Puerto Rican officials use ‘fake news’ laws to dodge tough questions. Journalists are pushing back.
In Puerto Rico, government officials have banned so-called “fake news” with a pair of newly passed laws that criminalize the work of investigative journalists exposing political corruption.
To fight back, journalists are suing Gov. Wanda Vázquez and other Puerto Rican government officials for violating their constitutional rights to free speech and free press. Sandra Rodríguez-Cotto, a plaintiff in the lawsuit, said these laws have created obstacles for journalists trying to cover the government’s response to the global COVID-19 pandemic.
“Who in the government can tell what is fake and what is not fake?” Rodríguez-Cotto asked rhetorically. “They don’t want us to ask tough questions or to reveal what they’re doing.”
The laws, passed earlier this year, make it a crime to share information that the government deems to be false about emergencies in Puerto Rico. People who are considered to be spreading misinformation could spend up to three years in jail and could be fined up to $5,000. The journalists’ lawsuit, filed May 20 by the American Civil Liberties Union of Puerto Rico, aims to end those penalties.
Puerto Rican journalists often expose corruption on the island, and the politicians they cover often respond with hostility or indifference. The Open Data Law and the Transparency Law also give Puerto Rican government agencies more time to come up with a response to information requests from the press, making it harder to produce investigative work.
“Many corruption cases have come out thanks to…journalists that are dedicated,” said Mayra Colón, a Puerto Rican resident from the town of San Lorenzo. “When the cases do come to light, the government officials get upset and speak bad of the press.”
Last year, the Center for Investigative Journalism published 889 pages of a Telegram chat between former Gov. Ricardo Rosselló and other members of his administration. Many Puerto Ricans considered the chats from the encrypted messaging app to be offensive and raised questions about possible conflicts of interest and law violations among government officials.
The chat’s publication led to weeks of mass protests in Puerto Rico and around the world, eventually resulting in Rosselló’s resignation on Aug. 2, 2019.
“The government tries not to release much information based on those laws,” said Angélica Serrano-Román, a journalist with the Center for Investigative Journalism in Puerto Rico. “They ignore my messages. They ignore my phone calls. If I send an email to an agency one day, it takes months to receive a response.”
Luis Joel Méndez González, an intern for the newspaper Metro Puerto Rico, recalled asking the Puerto Rican government for data about how many Chinese people get killed on the island. Three weeks later, he received data about Asian people overall, not specifically Chinese people like he asked for.

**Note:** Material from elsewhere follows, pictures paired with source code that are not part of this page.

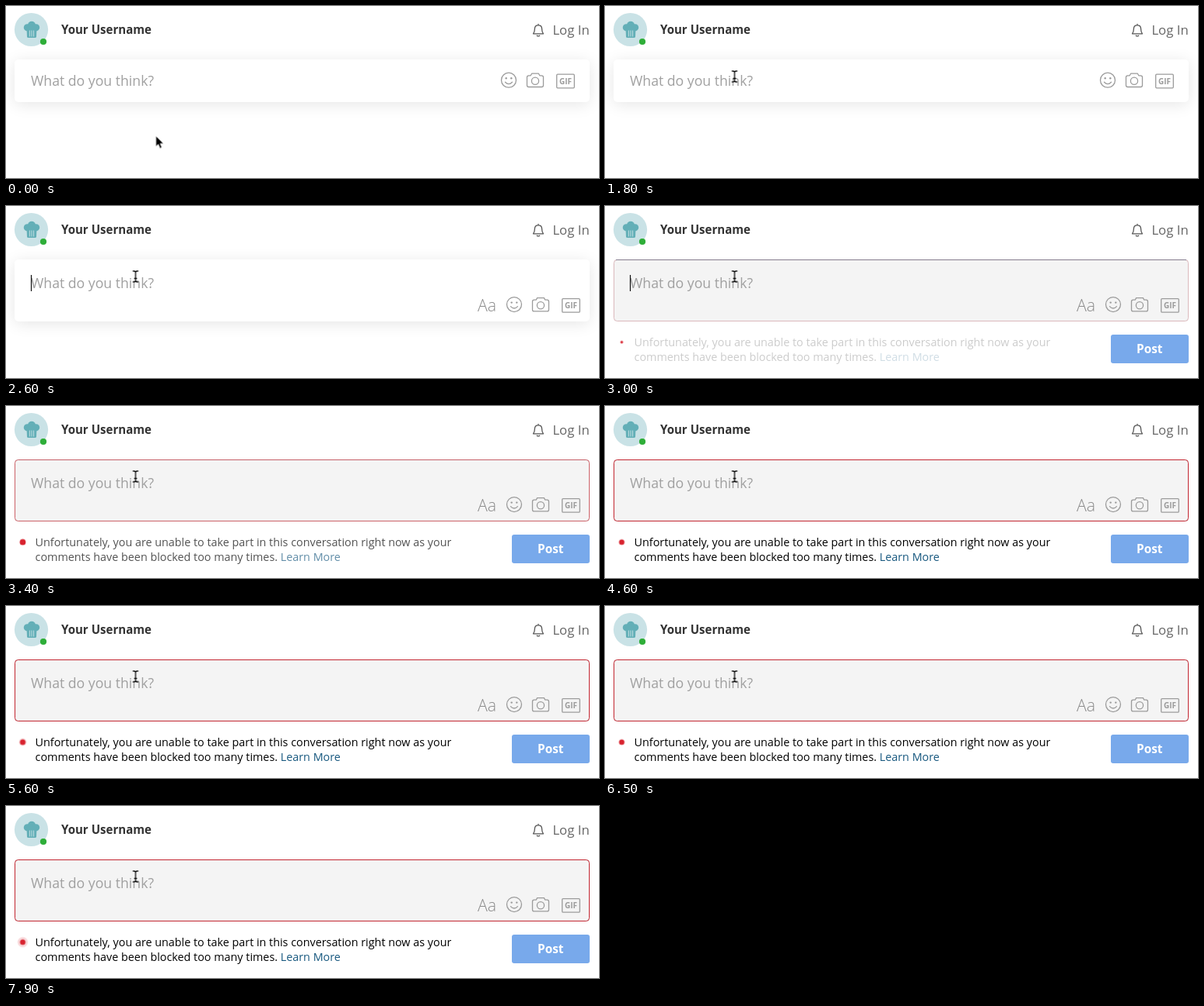
An HTML page that plays this animation: 762 by 222 pixels, repeating every 8000 ms.

```html
<!DOCTYPE html>
<html lang="en">
<head>
<meta charset="utf-8">
<title>Comment box</title>
<style>
  html, body { margin: 0; width: 762px; height: 222px; overflow: hidden; background: #fff; }
  .card, svg { position: absolute; }
  .card {
    left: 11px; top: 69px; width: 739px; height: 55px; border-radius: 5px; background: #fff;
    animation: grow 8s linear infinite, shadow 8s step-end infinite;
  }
  svg { left: 0; top: 0; font-family: "Open Sans", sans-serif; }
  .line { fill: none; stroke: #9b9b9b; stroke-width: 1.3; stroke-linecap: round; stroke-linejoin: round; }
  .bold { font-weight: 700; }

  /* hard switches */
  .aa, .caret, .blocked, .arrow, .beam { animation: 8s step-end infinite; }
  .aa { animation-name: showAa; }
  .caret { animation-name: caret; }
  .blocked { animation-name: blocked; }
  .arrow { animation-name: arrow; }
  .beam { animation-name: beam; }

  /* smooth motion */
  .hint, .tools, .message, .focus, .dot, .halo, .pointer { animation: 8s linear infinite; }
  .hint { animation-name: hint; }
  .tools { animation-name: tools; }
  .message { animation-name: fade; }
  .focus { animation-name: focus; }
  .dot { animation-name: dot; }
  .halo { animation-name: halo; }
  .pointer { animation-name: pointer; }

  @keyframes grow { 0%, 30% { height: 55px; } 32.5%, 100% { height: 80px; } }
  @keyframes shadow { 0% { box-shadow: 0 3px 20px rgba(0, 0, 0, .1); } 35%, 100% { box-shadow: none; } }
  @keyframes hint { 0%, 30% { transform: none; } 32.5%, 100% { transform: translateY(3px); } }
  @keyframes tools { 0%, 30% { transform: none; } 32.5%, 100% { transform: translate(7px, 31.4px); } }
  @keyframes showAa { 0% { opacity: 0; } 32.5%, 100% { opacity: 1; } }
  @keyframes caret { 0% { opacity: 0; } 30% { opacity: 1; } 38.75%, 100% { opacity: 0; } }
  @keyframes blocked { 0% { opacity: 0; } 35%, 100% { opacity: 1; } }
  @keyframes fade {
    0%, 35% { opacity: 0; } 37.5% { opacity: .2; } 42.5% { opacity: .68; } 48.75%, 100% { opacity: 1; }
  }
  @keyframes focus { 0%, 37.5% { opacity: .6; } 43%, 100% { opacity: 0; } }
  @keyframes dot {
    0%, 35% { transform: scale(0); } 37.5% { transform: scale(.5); }
    41.25% { transform: scale(1.15); } 45%, 100% { transform: scale(1); }
  }
  @keyframes halo {
    0%, 43.74% { transform: scale(.5); opacity: 0; }
    43.75% { transform: scale(.5); opacity: .35; }
    52.5% { transform: scale(1); opacity: 0; }
    67.49% { transform: scale(.5); opacity: 0; }
    67.5% { transform: scale(.5); opacity: .35; }
    76.25% { transform: scale(1); opacity: 0; }
    92.49% { transform: scale(.5); opacity: 0; }
    92.5% { transform: scale(.5); opacity: .35; }
    100% { transform: scale(1); opacity: .14; }
  }
  @keyframes pointer {
    0%, 2.5% { transform: translate(192.5px, 167.5px); }
    5% { transform: translate(204px, 172px); }
    8.75%, 16.875% { transform: translate(179px, 164px); }
    18.75% { transform: translate(176px, 148px); }
    20% { transform: translate(171px, 115px); }
    21.875%, 100% { transform: translate(166.5px, 91px); }
  }
  @keyframes arrow { 0% { opacity: 1; } 20%, 100% { opacity: 0; } }
  @keyframes beam { 0% { opacity: 0; } 20%, 100% { opacity: 1; } }
</style>
</head>
<body>
<div class="card"></div>
<svg width="762" height="222" viewBox="0 0 762 222">
  <defs>
    <path id="ibeam" d="M-3.5 -7H-2Q0 -7 0 -5Q0 -7 2 -7H3.5M0 -5V5M-3.5 7H-2Q0 7 0 5Q0 7 2 7H3.5M-1.8 2.5H1.8"/>
  </defs>

  <!-- header -->
  <circle cx="32.5" cy="30.5" r="21.6" fill="#c9e2e6"/>
  <g fill="#63afb7">
    <circle cx="27.4" cy="27.8" r="4.6"/>
    <circle cx="33" cy="24.8" r="5"/>
    <circle cx="38.6" cy="27.8" r="4.6"/>
    <path d="M26.5 27H39.5L39 39.5Q38.8 41 37.3 41H28.7Q27.2 41 27 39.5Z"/>
  </g>
  <path d="M30.4 31.5V39.5M33 31.5V39.5M35.6 31.5V39.5" stroke="#c9e2e6" stroke-width=".9"/>
  <circle cx="48" cy="46" r="4.1" fill="#2eae38"/>
  <text class="bold" x="71" y="36" font-size="15.07" fill="#333">Your Username</text>
  <path class="line" style="stroke:#555" d="M677.5 35.8H690.5C689 34 688.6 32.8 688.6 29.6C688.6 26.4 686.8 24.8 684 24.8S679.4 26.4 679.4 29.6C679.4 32.8 679 34 677.5 35.8ZM684 24.6V23.4M682.3 38.2Q684 39.6 685.7 38.2"/>
  <text x="702.4" y="37" font-size="16.8" fill="#666">Log In</text>

  <!-- blocked field -->
  <g class="blocked">
    <rect x="11.5" y="69.5" width="738" height="79" rx="4" fill="#f4f4f4" stroke="#e2dfe0"/>
    <rect class="message" x="11.5" y="69.5" width="738" height="79" rx="4" fill="none" stroke="#c22630"/>
    <path class="focus" d="M14 69.5H747" stroke="#4d5570"/>
    <rect x="650" y="166" width="100" height="37" rx="3" fill="#78a9eb"/>
    <text class="bold" x="699.8" y="190" font-size="15.4" fill="#fff" text-anchor="middle">Post</text>
  </g>

  <text class="hint" x="32" y="103" font-size="17.65" fill="#a0a0a0">What do you think?</text>
  <path class="caret" d="M32.5 89V110" stroke="#111" stroke-width="1.2"/>
  <text class="aa" x="606" y="135.7" font-size="21.4" font-weight="300" fill="#8c8c8c">Aa</text>
  <g class="tools">
    <g class="line">
      <circle cx="646" cy="95.7" r="9.5"/>
      <path d="M641.5 98.2Q646 103 650.5 98.2"/>
      <path d="M671.7 89.8H674.2L675.6 87.2H684.4L685.8 89.8H688.3Q690.5 89.8 690.5 92V102.3Q690.5 104.5 688.3 104.5H671.7Q669.5 104.5 669.5 102.3V92Q669.5 89.8 671.7 89.8Z"/>
      <circle cx="680" cy="96.8" r="4.6"/>
      <rect x="707.7" y="88.2" width="22.6" height="17.6" rx="1.2"/>
    </g>
    <g fill="#9b9b9b">
      <circle cx="642.7" cy="93.2" r="1.2"/>
      <circle cx="649.3" cy="93.2" r="1.2"/>
      <text class="bold" x="719" y="100.7" font-size="10" text-anchor="middle">GIF</text>
    </g>
  </g>

  <!-- notice -->
  <g transform="translate(21.5 175.7)" fill="#d8232f">
    <circle class="halo" r="7.2"/>
    <circle class="dot" r="3.5"/>
  </g>
  <g class="message" font-size="14.35">
    <text x="37.6" y="181">Unfortunately, you are unable to take part in this conversation right now as your</text>
    <text x="37.6" y="200">comments have been blocked too many times. <tspan fill="#17587f">Learn More</tspan></text>
  </g>

  <g class="pointer">
    <path class="arrow" d="M0 0V14.2L3.2 11.2L5.4 16.4L8 15.3L5.8 10.2H10.2Z" stroke="#fff"/>
    <g class="beam" fill="none">
      <use href="#ibeam" stroke="#fff" stroke-opacity=".7" stroke-width="2.4"/>
      <use href="#ibeam" stroke="#000" stroke-width="1.3"/>
    </g>
  </g>
</svg>
</body>
</html>
```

“The statistics and data here are complicated because the government does not know how to classify them and organize them well,” Méndez González said. “When we ask for specific data, it is not specifically defined.”
Crises like Hurricane Maria, Rosselló’s resignation and now, the coronavirus pandemic, have highlighted the government’s refusal to communicate openly.
Rodríguez-Cotto said she began to distrust the Puerto Rican government in 2017 during the aftermath of Hurricane Maria. At the time, she was volunteering as a reporter for WAPA radio and discovered discrepancies in the death toll data provided by the government.
“As the days and the weeks went on, we knew there was an effort from the government to avoid answering any of our questions or suspicions about it,” Rodríguez-Cotto said.
In April, Puerto Rican officials were accused of trying to silence the press after they excluded certain journalists and media outlets from participating in official coronavirus task force briefings hosted by WIPR-TV, a government-funded Puerto Rican television station.
“Unfortunately, everything indicates that WIPR will follow the instructions of La Fortaleza (the Governor’s Mansion) in wanting to silence the press, something that even President Trump will not dare to do,” Telemundo Puerto Rico President Jose Cancela wrote in an April statement.
Serrano-Román said some journalists grow frustrated during official government press conferences because they are very limited on what they can ask if their questions aren’t about the specific topic at hand.
“When there are press conferences that are very important, sometimes to avoid too many questions from the press, the government only allows one journalist to attend and only ask one question,” said Serrano-Román. “It’s difficult because sometimes we want to ask follow up questions because their answers are not sufficient enough.”
Colón, the San Lorenzo resident, said that kind of behavior makes her distrust public officials.
“I believe in the press,” said Colón. “Who I don’t believe in is no politician in Puerto Rico.”
Julian Berger is a junior at the University of North Carolina studying journalism and Hispanic studies. He works as a part-time reporter for La Noticia, a Spanish-language outlet that covers his hometown of Charlotte, North Carolina. Reach him at julianb [at] live [dot] unc [dot] edu and on Twitter @julianrberger.